**Source texts of formatted documents**
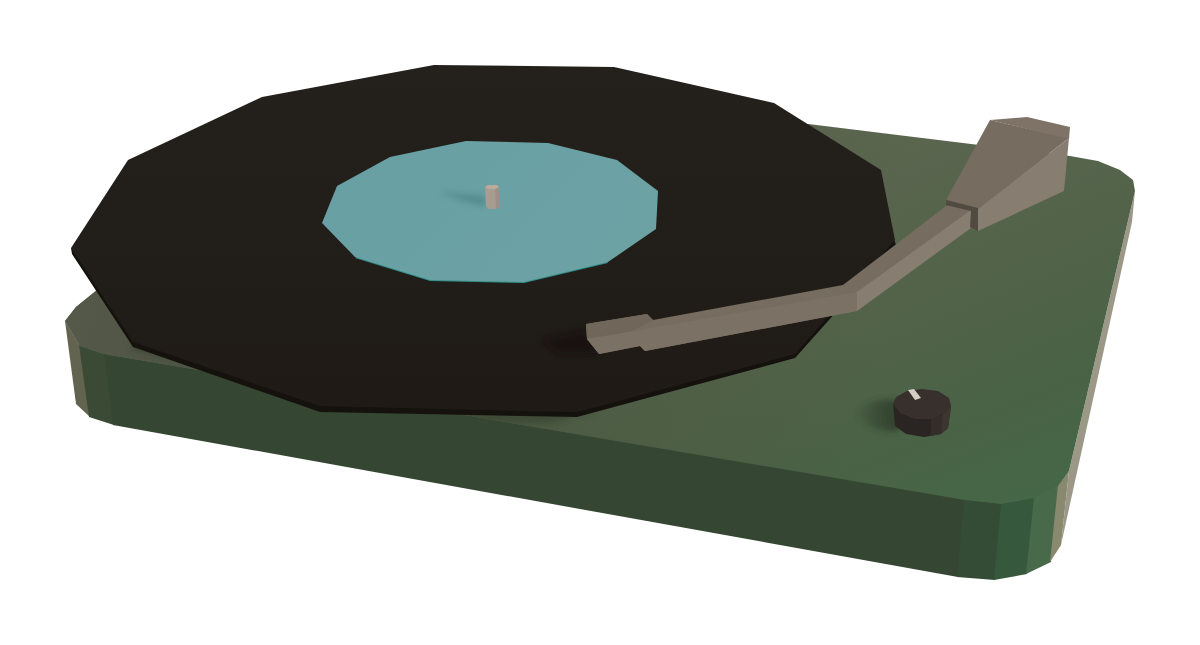
<!DOCTYPE html>
<html lang="en">
<head>
<meta charset="utf-8">
<title>Low-poly turntable</title>
<style>
:root {
  --paper: #ffffff;
  --plinth-front: #354632;
  --plinth-left: #62644f;
  --plinth-right: #9c9888;
  --vinyl: #211d19;
  --vinyl-edge: #15120e;
  --label: #69a0a2;
  --label-edge: #2f8f8b;
  --arm-top: #766c5f;
  --arm-side: #877d70;
  --knob-top: #37302c;
  --knob-side: #2a2522;
  --marker: #d3cec3;
}
html, body { margin: 0; background: var(--paper); overflow: hidden; }
svg { display: block; width: 1200px; height: 645px; }
.front { fill: var(--plinth-front); }
.left { fill: var(--plinth-left); }
.right { fill: var(--plinth-right); }
.vinyl-edge { fill: var(--vinyl-edge); }
.label-edge { fill: var(--label-edge); }
.arm-top { fill: var(--arm-top); }
.arm-side { fill: var(--arm-side); }
.knob-top { fill: var(--knob-top); }
.knob-side { fill: var(--knob-side); }
.marker { fill: var(--marker); }
</style>
</head>
<body>
<svg viewBox="0 0 1200 645" role="img" aria-label="Green turntable with a black record and a blue label">
  <defs>
    <linearGradient id="plinth-top-fill" gradientUnits="userSpaceOnUse" x1="850" y1="120" x2="1010" y2="510">
      <stop offset="0" stop-color="#5d6650"/>
      <stop offset=".45" stop-color="#52634a"/>
      <stop offset=".75" stop-color="#4a6246"/>
      <stop offset="1" stop-color="#456748"/>
    </linearGradient>
    <linearGradient id="plinth-left-tint" gradientUnits="userSpaceOnUse" x1="60" y1="300" x2="860" y2="440">
      <stop offset="0" stop-color="#55584a"/>
      <stop offset=".35" stop-color="#4a543f"/>
      <stop offset="1" stop-color="#48583f" stop-opacity="0"/>
    </linearGradient>
    <linearGradient id="vinyl-fill" x1="0" y1="0" x2="0" y2="1">
      <stop offset="0" stop-color="#24211c"/>
      <stop offset="1" stop-color="#1f1a16"/>
    </linearGradient>
    <linearGradient id="label-fill" x1="0" y1="0" x2="1" y2=".4">
      <stop offset="0" stop-color="#689fa3"/>
      <stop offset="1" stop-color="#6ca2a4"/>
    </linearGradient>
    <linearGradient id="knob-shadow" x1="0" y1="0" x2="1" y2="0">
      <stop offset="0" stop-color="#2c3a28" stop-opacity=".15"/>
      <stop offset="1" stop-color="#2c3a28" stop-opacity=".9"/>
    </linearGradient>
    <filter id="soft" x="-30%" y="-50%" width="160%" height="200%"><feGaussianBlur stdDeviation="3"/></filter>
    <path id="plinth-top" d="M65 321 76 307 97 290 400 120 808 124 1070 156 1098 161 1120 170 1133 180 1135 191 1069 471 1058 486 1034 498 1001 504 965 500 104 354 80 346Z"/>
    <clipPath id="plinth-top-clip"><use href="#plinth-top"/></clipPath>
  </defs>

  <g id="plinth">
    <polygon class="right" points="1069,471 1135,191 1132,222 1061,545"/>
    <polygon class="left" points="65,321 80,346 90,417 76,404"/>
    <polygon fill="#3a4a35" points="79,345 105,353 114,425 89,417"/>
    <polygon class="front" points="104,353 966,499 958,577 113,425"/>
    <polygon fill="#344b35" points="964,499 1002,503 995,580 957,577"/>
    <polygon fill="#36583d" points="1001,503 1035,497 1027,574 994,580"/>
    <polygon fill="#48694a" points="1034,497 1059,485 1051,562 1026,574"/>
    <polygon fill="#89896f" points="1058,485 1069,471 1061,545 1050,562"/>
    <use href="#plinth-top" fill="url(#plinth-top-fill)"/>
    <use href="#plinth-top" fill="url(#plinth-left-tint)"/>
    <g clip-path="url(#plinth-top-clip)">
      <polygon fill="#35402f" opacity=".55" filter="url(#soft)" points="130,350 300,385 480,424 550,424 600,408 560,360 150,320"/>
    </g>
  </g>

  <g id="record">
    <polygon class="vinyl-edge" points="71,248 72,254 133,347 320,412 577,417 795,358 896,245 893,236 600,300"/>
    <polygon fill="url(#vinyl-fill)" points="71,248 128,160 262,97 434,65 614,67 774,103 881,170 895,240 795,354 577,412 320,406 133,342"/>
    <polygon class="label-edge" points="355,258 430,281 524,283 608,263 600,255 370,250"/>
    <polygon fill="url(#label-fill)" points="322,223 337,186 390,157 466,141 548,143 617,160 658,191 656,229 608,262 524,282 430,280 355,257"/>
    <polygon fill="#4f8589" opacity=".8" filter="url(#soft)" points="438,192 486,196 486,206 466,202"/>
    <polygon fill="#a89c90" points="485,187 488,185 497,185 499,188 499,207 496,209 488,209 486,206"/>
    <polygon fill="#9b9085" points="495,188 499,187 499,207 496,209"/>
    <polygon fill="#b9aa9c" points="485,187 488,185 497,185 499,187 496,189 488,189"/>
  </g>

  <g id="tonearm">
    <polygon fill="#15110d" opacity=".65" filter="url(#soft)" points="541,340 584,331 600,353 560,354"/>
    <polygon class="arm-top" points="586,324 647,314 653,320 843,285 946,206 972,206 972,215 857,294 857,311 645,351 640,346 599,354 587,339"/>
    <polygon fill="#70665a" points="586,324 647,314 653,320 632,331 594,339 587,339"/>
    <polygon fill="#7b7164" points="587,339 640,330 857,292 857,311 645,351 640,346 599,354"/>
    <polygon class="arm-side" points="857,292 971,210 971,228 857,311"/>
    <polygon class="arm-top" points="946,200 990,120 1069,138 978,209"/>
    <polygon fill="#7e7366" points="990,120 1027,117 1070,127 1069,139"/>
    <polygon class="arm-side" points="978,209 1069,138 1064,191 978,231"/>
    <polygon fill="#514a40" points="946,200 978,208 978,231 970,227 971,211 946,205"/>
  </g>

  <g id="control-knob">
    <path fill="url(#knob-shadow)" filter="url(#soft)" d="M896 400C872 398 857 406 858 414C860 426 880 432 899 431Z"/>
    <polygon class="knob-side" points="893,404 951,406 948,428 941,434 924,437 906,434 895,426"/>
    <polygon fill="#342d29" points="931,418 942,415 941,434 931,436"/>
    <polygon fill="#3d3530" points="942,415 951,406 948,428 941,434"/>
    <polygon class="knob-top" points="893,404 896,397 907,391 922,389 938,391 949,398 951,406 945,413 931,419 915,419 900,413"/>
    <polygon class="marker" points="908,390 914,389 921,398 915,400"/>
  </g>
</svg>
</body>
</html>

**Instructions for the task**
Line for line, restate the data above and omit every picture.

**Task output**
<!DOCTYPE html>
<html lang="en">
<head>
<meta charset="utf-8">
<title>Low-poly turntable</title>
<style>
:root {
  --paper: #ffffff;
  --plinth-front: #354632;
  --plinth-left: #62644f;
  --plinth-right: #9c9888;
  --vinyl: #211d19;
  --vinyl-edge: #15120e;
  --label: #69a0a2;
  --label-edge: #2f8f8b;
  --arm-top: #766c5f;
  --arm-side: #877d70;
  --knob-top: #37302c;
  --knob-side: #2a2522;
  --marker: #d3cec3;
}
html, body { margin: 0; background: var(--paper); overflow: hidden; }
svg { display: block; width: 1200px; height: 645px; }
.front { fill: var(--plinth-front); }
.left { fill: var(--plinth-left); }
.right { fill: var(--plinth-right); }
.vinyl-edge { fill: var(--vinyl-edge); }
.label-edge { fill: var(--label-edge); }
.arm-top { fill: var(--arm-top); }
.arm-side { fill: var(--arm-side); }
.knob-top { fill: var(--knob-top); }
.knob-side { fill: var(--knob-side); }
.marker { fill: var(--marker); }
</style>
</head>
<body>
<svg viewBox="0 0 1200 645" role="img" aria-label="Green turntable with a black record and a blue label">
  <defs>
    <linearGradient id="plinth-top-fill" gradientUnits="userSpaceOnUse" x1="850" y1="120" x2="1010" y2="510">
      <stop offset="0" stop-color="#5d6650"/>
      <stop offset=".45" stop-color="#52634a"/>
      <stop offset=".75" stop-color="#4a6246"/>
      <stop offset="1" stop-color="#456748"/>
    </linearGradient>
    <linearGradient id="plinth-left-tint" gradientUnits="userSpaceOnUse" x1="60" y1="300" x2="860" y2="440">
      <stop offset="0" stop-color="#55584a"/>
      <stop offset=".35" stop-color="#4a543f"/>
      <stop offset="1" stop-color="#48583f" stop-opacity="0"/>
    </linearGradient>
    <linearGradient id="vinyl-fill" x1="0" y1="0" x2="0" y2="1">
      <stop offset="0" stop-color="#24211c"/>
      <stop offset="1" stop-color="#1f1a16"/>
    </linearGradient>
    <linearGradient id="label-fill" x1="0" y1="0" x2="1" y2=".4">
      <stop offset="0" stop-color="#689fa3"/>
      <stop offset="1" stop-color="#6ca2a4"/>
    </linearGradient>
    <linearGradient id="knob-shadow" x1="0" y1="0" x2="1" y2="0">
      <stop offset="0" stop-color="#2c3a28" stop-opacity=".15"/>
      <stop offset="1" stop-color="#2c3a28" stop-opacity=".9"/>
    </linearGradient>
    <filter id="soft" x="-30%" y="-50%" width="160%" height="200%"><feGaussianBlur stdDeviation="3"/></filter>
    <path id="plinth-top" d="M65 321 76 307 97 290 400 120 808 124 1070 156 1098 161 1120 170 1133 180 1135 191 1069 471 1058 486 1034 498 1001 504 965 500 104 354 80 346Z"/>
    <clipPath id="plinth-top-clip"><use href="#plinth-top"/></clipPath>
  </defs>

  <g id="plinth">
    <polygon class="right" points="1069,471 1135,191 1132,222 1061,545"/>
    <polygon class="left" points="65,321 80,346 90,417 76,404"/>
    <polygon fill="#3a4a35" points="79,345 105,353 114,425 89,417"/>
    <polygon class="front" points="104,353 966,499 958,577 113,425"/>
    <polygon fill="#344b35" points="964,499 1002,503 995,580 957,577"/>
    <polygon fill="#36583d" points="1001,503 1035,497 1027,574 994,580"/>
    <polygon fill="#48694a" points="1034,497 1059,485 1051,562 1026,574"/>
    <polygon fill="#89896f" points="1058,485 1069,471 1061,545 1050,562"/>
    <use href="#plinth-top" fill="url(#plinth-top-fill)"/>
    <use href="#plinth-top" fill="url(#plinth-left-tint)"/>
    <g clip-path="url(#plinth-top-clip)">
      <polygon fill="#35402f" opacity=".55" filter="url(#soft)" points="130,350 300,385 480,424 550,424 600,408 560,360 150,320"/>
    </g>
  </g>

  <g id="record">
    <polygon class="vinyl-edge" points="71,248 72,254 133,347 320,412 577,417 795,358 896,245 893,236 600,300"/>
    <polygon fill="url(#vinyl-fill)" points="71,248 128,160 262,97 434,65 614,67 774,103 881,170 895,240 795,354 577,412 320,406 133,342"/>
    <polygon class="label-edge" points="355,258 430,281 524,283 608,263 600,255 370,250"/>
    <polygon fill="url(#label-fill)" points="322,223 337,186 390,157 466,141 548,143 617,160 658,191 656,229 608,262 524,282 430,280 355,257"/>
    <polygon fill="#4f8589" opacity=".8" filter="url(#soft)" points="438,192 486,196 486,206 466,202"/>
    <polygon fill="#a89c90" points="485,187 488,185 497,185 499,188 499,207 496,209 488,209 486,206"/>
    <polygon fill="#9b9085" points="495,188 499,187 499,207 496,209"/>
    <polygon fill="#b9aa9c" points="485,187 488,185 497,185 499,187 496,189 488,189"/>
  </g>

  <g id="tonearm">
    <polygon fill="#15110d" opacity=".65" filter="url(#soft)" points="541,340 584,331 600,353 560,354"/>
    <polygon class="arm-top" points="586,324 647,314 653,320 843,285 946,206 972,206 972,215 857,294 857,311 645,351 640,346 599,354 587,339"/>
    <polygon fill="#70665a" points="586,324 647,314 653,320 632,331 594,339 587,339"/>
    <polygon fill="#7b7164" points="587,339 640,330 857,292 857,311 645,351 640,346 599,354"/>
    <polygon class="arm-side" points="857,292 971,210 971,228 857,311"/>
    <polygon class="arm-top" points="946,200 990,120 1069,138 978,209"/>
    <polygon fill="#7e7366" points="990,120 1027,117 1070,127 1069,139"/>
    <polygon class="arm-side" points="978,209 1069,138 1064,191 978,231"/>
    <polygon fill="#514a40" points="946,200 978,208 978,231 970,227 971,211 946,205"/>
  </g>

  <g id="control-knob">
    <path fill="url(#knob-shadow)" filter="url(#soft)" d="M896 400C872 398 857 406 858 414C860 426 880 432 899 431Z"/>
    <polygon class="knob-side" points="893,404 951,406 948,428 941,434 924,437 906,434 895,426"/>
    <polygon fill="#342d29" points="931,418 942,415 941,434 931,436"/>
    <polygon fill="#3d3530" points="942,415 951,406 948,428 941,434"/>
    <polygon class="knob-top" points="893,404 896,397 907,391 922,389 938,391 949,398 951,406 945,413 931,419 915,419 900,413"/>
    <polygon class="marker" points="908,390 914,389 921,398 915,400"/>
  </g>
</svg>
</body>
</html>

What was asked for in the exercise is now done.